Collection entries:
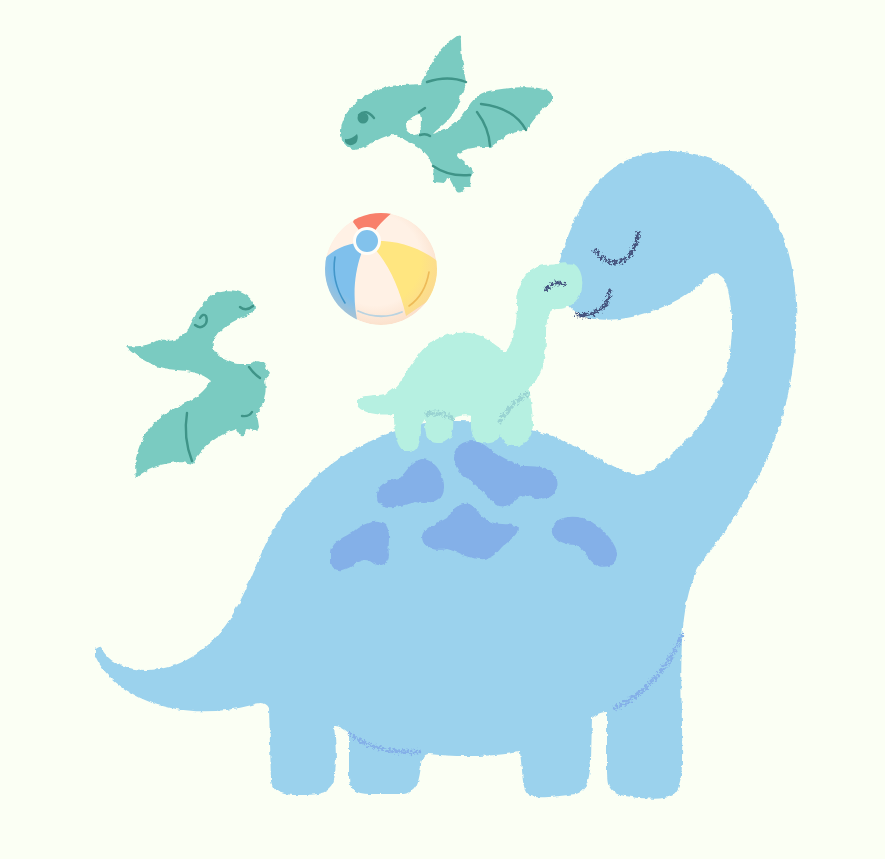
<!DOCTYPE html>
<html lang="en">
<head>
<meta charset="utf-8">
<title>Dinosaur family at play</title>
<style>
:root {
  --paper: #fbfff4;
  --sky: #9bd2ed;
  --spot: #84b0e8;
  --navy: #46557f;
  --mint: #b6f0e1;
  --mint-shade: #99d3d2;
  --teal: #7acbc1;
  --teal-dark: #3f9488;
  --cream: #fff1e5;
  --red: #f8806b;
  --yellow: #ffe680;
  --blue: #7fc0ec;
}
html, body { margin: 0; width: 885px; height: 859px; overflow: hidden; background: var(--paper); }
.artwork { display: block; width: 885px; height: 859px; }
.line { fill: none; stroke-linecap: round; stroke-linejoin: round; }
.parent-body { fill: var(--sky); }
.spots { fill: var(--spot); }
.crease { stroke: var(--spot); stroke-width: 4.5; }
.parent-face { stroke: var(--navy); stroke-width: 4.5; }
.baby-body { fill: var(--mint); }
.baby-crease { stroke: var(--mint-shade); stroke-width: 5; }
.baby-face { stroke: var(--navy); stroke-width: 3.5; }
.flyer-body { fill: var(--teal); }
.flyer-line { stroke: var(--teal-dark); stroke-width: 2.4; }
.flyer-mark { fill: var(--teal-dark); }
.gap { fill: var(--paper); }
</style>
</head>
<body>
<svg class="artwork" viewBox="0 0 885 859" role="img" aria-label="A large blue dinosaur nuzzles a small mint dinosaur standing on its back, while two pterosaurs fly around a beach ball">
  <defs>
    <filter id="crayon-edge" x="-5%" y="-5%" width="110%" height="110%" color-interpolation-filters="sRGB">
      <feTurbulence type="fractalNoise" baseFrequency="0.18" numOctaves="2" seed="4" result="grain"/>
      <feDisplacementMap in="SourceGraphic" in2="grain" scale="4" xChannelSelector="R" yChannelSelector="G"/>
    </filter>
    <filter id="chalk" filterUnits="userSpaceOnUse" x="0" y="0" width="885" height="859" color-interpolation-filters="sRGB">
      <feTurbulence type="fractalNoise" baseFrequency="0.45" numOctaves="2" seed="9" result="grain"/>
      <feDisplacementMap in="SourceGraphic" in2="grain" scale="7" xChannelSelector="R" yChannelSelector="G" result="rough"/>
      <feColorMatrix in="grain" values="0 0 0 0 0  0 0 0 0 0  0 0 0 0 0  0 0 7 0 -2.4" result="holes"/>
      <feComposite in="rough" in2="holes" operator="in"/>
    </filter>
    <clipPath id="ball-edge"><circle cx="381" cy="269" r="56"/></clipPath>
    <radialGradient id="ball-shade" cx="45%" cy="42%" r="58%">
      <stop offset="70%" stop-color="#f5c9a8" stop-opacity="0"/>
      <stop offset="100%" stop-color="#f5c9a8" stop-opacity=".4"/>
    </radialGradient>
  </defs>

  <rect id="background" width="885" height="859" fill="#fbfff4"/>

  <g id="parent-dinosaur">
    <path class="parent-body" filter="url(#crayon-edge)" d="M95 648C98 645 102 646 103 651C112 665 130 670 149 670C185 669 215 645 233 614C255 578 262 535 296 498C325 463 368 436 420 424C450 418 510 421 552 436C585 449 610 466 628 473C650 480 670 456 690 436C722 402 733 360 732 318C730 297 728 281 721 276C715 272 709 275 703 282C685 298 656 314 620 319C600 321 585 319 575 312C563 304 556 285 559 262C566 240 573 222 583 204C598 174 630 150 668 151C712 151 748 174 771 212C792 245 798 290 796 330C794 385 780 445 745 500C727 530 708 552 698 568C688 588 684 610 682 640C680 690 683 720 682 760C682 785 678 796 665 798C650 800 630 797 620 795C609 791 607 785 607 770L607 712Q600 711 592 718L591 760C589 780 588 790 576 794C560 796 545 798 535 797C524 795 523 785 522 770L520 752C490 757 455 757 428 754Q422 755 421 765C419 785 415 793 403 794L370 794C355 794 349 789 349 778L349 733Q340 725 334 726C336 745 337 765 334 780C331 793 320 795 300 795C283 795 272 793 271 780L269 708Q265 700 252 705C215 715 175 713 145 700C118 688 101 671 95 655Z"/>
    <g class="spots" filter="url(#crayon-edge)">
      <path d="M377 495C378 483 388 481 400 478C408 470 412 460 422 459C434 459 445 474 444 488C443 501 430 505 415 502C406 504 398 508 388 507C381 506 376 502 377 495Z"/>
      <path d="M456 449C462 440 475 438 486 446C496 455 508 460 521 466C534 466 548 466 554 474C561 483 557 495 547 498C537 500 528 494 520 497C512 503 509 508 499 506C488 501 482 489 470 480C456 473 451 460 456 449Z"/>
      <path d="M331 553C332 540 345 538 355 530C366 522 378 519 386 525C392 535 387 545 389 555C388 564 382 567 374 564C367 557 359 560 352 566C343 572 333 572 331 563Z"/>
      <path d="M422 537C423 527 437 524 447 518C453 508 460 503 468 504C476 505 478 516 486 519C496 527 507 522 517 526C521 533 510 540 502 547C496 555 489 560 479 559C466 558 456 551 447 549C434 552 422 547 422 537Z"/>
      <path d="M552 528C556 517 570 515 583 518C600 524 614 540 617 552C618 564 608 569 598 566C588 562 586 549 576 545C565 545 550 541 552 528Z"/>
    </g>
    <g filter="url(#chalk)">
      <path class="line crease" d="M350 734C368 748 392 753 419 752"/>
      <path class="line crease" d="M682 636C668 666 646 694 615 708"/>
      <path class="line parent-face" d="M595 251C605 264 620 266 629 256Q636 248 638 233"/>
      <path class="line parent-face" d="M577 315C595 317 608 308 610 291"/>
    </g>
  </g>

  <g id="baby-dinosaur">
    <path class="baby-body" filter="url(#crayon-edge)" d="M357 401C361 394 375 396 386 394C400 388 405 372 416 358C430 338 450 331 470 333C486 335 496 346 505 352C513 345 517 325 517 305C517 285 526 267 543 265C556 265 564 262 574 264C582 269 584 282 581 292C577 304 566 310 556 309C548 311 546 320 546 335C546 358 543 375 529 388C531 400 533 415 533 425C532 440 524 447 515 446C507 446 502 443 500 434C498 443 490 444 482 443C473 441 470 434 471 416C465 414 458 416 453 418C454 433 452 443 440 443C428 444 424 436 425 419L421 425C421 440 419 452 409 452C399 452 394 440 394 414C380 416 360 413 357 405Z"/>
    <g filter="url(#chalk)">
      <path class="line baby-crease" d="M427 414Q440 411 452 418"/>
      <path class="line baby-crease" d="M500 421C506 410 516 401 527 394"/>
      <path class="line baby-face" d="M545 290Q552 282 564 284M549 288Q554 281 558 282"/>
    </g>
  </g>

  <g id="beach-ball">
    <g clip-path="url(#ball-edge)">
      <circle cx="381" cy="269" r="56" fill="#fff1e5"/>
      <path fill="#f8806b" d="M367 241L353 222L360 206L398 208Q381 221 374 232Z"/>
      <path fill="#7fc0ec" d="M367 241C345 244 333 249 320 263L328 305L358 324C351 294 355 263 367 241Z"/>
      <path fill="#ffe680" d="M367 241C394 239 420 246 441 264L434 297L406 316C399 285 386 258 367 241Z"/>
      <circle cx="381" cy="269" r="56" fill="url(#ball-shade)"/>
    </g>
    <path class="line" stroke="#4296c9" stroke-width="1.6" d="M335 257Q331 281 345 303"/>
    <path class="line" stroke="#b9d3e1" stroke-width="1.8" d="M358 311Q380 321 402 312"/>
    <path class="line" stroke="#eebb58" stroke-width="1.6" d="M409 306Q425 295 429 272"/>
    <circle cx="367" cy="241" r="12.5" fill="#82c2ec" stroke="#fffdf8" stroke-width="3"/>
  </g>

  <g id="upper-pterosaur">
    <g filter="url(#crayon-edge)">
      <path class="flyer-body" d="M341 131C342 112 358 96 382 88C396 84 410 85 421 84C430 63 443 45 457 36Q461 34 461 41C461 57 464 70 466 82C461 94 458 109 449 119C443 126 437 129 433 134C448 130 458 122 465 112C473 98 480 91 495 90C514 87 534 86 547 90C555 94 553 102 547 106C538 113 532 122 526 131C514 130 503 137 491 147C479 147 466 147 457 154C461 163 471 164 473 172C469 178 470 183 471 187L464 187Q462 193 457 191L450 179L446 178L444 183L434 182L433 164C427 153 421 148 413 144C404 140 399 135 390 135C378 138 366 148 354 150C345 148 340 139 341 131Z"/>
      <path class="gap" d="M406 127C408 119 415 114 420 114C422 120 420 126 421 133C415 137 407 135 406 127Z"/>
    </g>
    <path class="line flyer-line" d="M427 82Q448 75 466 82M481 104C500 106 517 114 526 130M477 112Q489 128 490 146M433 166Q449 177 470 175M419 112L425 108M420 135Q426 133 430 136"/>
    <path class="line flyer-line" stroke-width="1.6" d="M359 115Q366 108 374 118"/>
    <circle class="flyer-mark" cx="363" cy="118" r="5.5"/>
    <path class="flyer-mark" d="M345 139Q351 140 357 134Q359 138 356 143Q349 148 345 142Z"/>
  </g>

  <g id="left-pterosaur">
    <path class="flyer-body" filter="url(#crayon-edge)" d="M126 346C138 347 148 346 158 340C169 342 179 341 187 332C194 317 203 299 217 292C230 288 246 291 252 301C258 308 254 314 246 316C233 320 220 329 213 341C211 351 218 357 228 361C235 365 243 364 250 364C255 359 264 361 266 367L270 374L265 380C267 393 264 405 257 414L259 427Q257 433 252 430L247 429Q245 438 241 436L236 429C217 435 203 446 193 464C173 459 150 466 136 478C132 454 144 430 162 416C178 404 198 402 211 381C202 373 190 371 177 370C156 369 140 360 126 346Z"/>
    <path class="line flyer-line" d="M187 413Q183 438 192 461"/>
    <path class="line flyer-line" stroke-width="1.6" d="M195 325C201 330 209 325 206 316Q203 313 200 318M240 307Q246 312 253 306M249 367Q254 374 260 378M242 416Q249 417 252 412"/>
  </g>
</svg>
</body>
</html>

## [Required work]
Answer with a number only. How many lines in the records include the word "dark"?

## [Exercise result]
3